====== Data for this exercise

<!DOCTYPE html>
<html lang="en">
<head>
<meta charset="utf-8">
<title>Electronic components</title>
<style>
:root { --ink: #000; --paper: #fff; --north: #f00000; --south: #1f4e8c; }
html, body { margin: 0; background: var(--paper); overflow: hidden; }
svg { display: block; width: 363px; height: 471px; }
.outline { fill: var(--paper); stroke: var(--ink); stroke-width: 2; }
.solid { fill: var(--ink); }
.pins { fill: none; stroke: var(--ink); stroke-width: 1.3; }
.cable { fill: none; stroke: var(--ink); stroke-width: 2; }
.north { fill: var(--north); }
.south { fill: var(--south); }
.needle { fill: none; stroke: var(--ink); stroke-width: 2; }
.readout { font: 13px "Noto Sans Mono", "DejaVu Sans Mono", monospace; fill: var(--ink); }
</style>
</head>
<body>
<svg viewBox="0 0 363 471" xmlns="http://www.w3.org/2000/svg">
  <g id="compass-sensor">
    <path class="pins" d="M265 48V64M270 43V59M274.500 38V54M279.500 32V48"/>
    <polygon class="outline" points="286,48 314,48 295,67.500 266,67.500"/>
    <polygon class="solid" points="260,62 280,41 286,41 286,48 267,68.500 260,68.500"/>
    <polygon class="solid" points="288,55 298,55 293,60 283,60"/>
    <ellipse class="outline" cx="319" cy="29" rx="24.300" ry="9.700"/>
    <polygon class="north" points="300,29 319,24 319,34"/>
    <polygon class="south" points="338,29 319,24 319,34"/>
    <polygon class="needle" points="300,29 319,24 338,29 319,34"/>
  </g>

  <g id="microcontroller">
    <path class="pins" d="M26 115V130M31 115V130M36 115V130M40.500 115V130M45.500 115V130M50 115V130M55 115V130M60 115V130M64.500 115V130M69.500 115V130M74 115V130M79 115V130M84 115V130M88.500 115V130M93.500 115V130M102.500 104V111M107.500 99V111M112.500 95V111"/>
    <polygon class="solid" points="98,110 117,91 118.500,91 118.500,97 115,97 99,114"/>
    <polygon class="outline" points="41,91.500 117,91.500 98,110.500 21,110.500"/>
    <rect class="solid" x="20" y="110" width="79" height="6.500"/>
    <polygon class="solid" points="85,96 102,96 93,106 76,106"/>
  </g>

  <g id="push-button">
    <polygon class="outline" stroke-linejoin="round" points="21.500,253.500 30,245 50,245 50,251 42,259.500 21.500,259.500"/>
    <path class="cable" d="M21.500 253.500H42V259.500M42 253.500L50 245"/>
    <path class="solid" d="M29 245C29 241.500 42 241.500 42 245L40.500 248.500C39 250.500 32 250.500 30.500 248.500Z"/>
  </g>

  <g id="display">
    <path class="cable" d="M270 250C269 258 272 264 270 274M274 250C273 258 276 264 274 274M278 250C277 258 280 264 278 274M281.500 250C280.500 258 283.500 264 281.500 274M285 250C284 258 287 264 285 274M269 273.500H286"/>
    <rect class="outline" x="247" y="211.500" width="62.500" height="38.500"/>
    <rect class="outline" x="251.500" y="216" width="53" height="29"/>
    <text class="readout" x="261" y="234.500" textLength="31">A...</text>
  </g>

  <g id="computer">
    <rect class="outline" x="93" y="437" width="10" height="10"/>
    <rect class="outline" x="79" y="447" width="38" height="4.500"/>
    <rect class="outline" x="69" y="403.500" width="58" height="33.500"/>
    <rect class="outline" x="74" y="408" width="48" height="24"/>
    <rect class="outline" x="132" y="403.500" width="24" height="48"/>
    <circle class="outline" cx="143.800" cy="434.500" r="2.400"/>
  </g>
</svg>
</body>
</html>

============

▶ _Try it_:
Your task is to repeat each of the records above exactly.

▶ _Written solution_:
<!DOCTYPE html>
<html lang="en">
<head>
<meta charset="utf-8">
<title>Electronic components</title>
<style>
:root { --ink: #000; --paper: #fff; --north: #f00000; --south: #1f4e8c; }
html, body { margin: 0; background: var(--paper); overflow: hidden; }
svg { display: block; width: 363px; height: 471px; }
.outline { fill: var(--paper); stroke: var(--ink); stroke-width: 2; }
.solid { fill: var(--ink); }
.pins { fill: none; stroke: var(--ink); stroke-width: 1.3; }
.cable { fill: none; stroke: var(--ink); stroke-width: 2; }
.north { fill: var(--north); }
.south { fill: var(--south); }
.needle { fill: none; stroke: var(--ink); stroke-width: 2; }
.readout { font: 13px "Noto Sans Mono", "DejaVu Sans Mono", monospace; fill: var(--ink); }
</style>
</head>
<body>
<svg viewBox="0 0 363 471" xmlns="http://www.w3.org/2000/svg">
  <g id="compass-sensor">
    <path class="pins" d="M265 48V64M270 43V59M274.500 38V54M279.500 32V48"/>
    <polygon class="outline" points="286,48 314,48 295,67.500 266,67.500"/>
    <polygon class="solid" points="260,62 280,41 286,41 286,48 267,68.500 260,68.500"/>
    <polygon class="solid" points="288,55 298,55 293,60 283,60"/>
    <ellipse class="outline" cx="319" cy="29" rx="24.300" ry="9.700"/>
    <polygon class="north" points="300,29 319,24 319,34"/>
    <polygon class="south" points="338,29 319,24 319,34"/>
    <polygon class="needle" points="300,29 319,24 338,29 319,34"/>
  </g>

  <g id="microcontroller">
    <path class="pins" d="M26 115V130M31 115V130M36 115V130M40.500 115V130M45.500 115V130M50 115V130M55 115V130M60 115V130M64.500 115V130M69.500 115V130M74 115V130M79 115V130M84 115V130M88.500 115V130M93.500 115V130M102.500 104V111M107.500 99V111M112.500 95V111"/>
    <polygon class="solid" points="98,110 117,91 118.500,91 118.500,97 115,97 99,114"/>
    <polygon class="outline" points="41,91.500 117,91.500 98,110.500 21,110.500"/>
    <rect class="solid" x="20" y="110" width="79" height="6.500"/>
    <polygon class="solid" points="85,96 102,96 93,106 76,106"/>
  </g>

  <g id="push-button">
    <polygon class="outline" stroke-linejoin="round" points="21.500,253.500 30,245 50,245 50,251 42,259.500 21.500,259.500"/>
    <path class="cable" d="M21.500 253.500H42V259.500M42 253.500L50 245"/>
    <path class="solid" d="M29 245C29 241.500 42 241.500 42 245L40.500 248.500C39 250.500 32 250.500 30.500 248.500Z"/>
  </g>

  <g id="display">
    <path class="cable" d="M270 250C269 258 272 264 270 274M274 250C273 258 276 264 274 274M278 250C277 258 280 264 278 274M281.500 250C280.500 258 283.500 264 281.500 274M285 250C284 258 287 264 285 274M269 273.500H286"/>
    <rect class="outline" x="247" y="211.500" width="62.500" height="38.500"/>
    <rect class="outline" x="251.500" y="216" width="53" height="29"/>
    <text class="readout" x="261" y="234.500" textLength="31">A...</text>
  </g>

  <g id="computer">
    <rect class="outline" x="93" y="437" width="10" height="10"/>
    <rect class="outline" x="79" y="447" width="38" height="4.500"/>
    <rect class="outline" x="69" y="403.500" width="58" height="33.500"/>
    <rect class="outline" x="74" y="408" width="48" height="24"/>
    <rect class="outline" x="132" y="403.500" width="24" height="48"/>
    <circle class="outline" cx="143.800" cy="434.500" r="2.400"/>
  </g>
</svg>
</body>
</html>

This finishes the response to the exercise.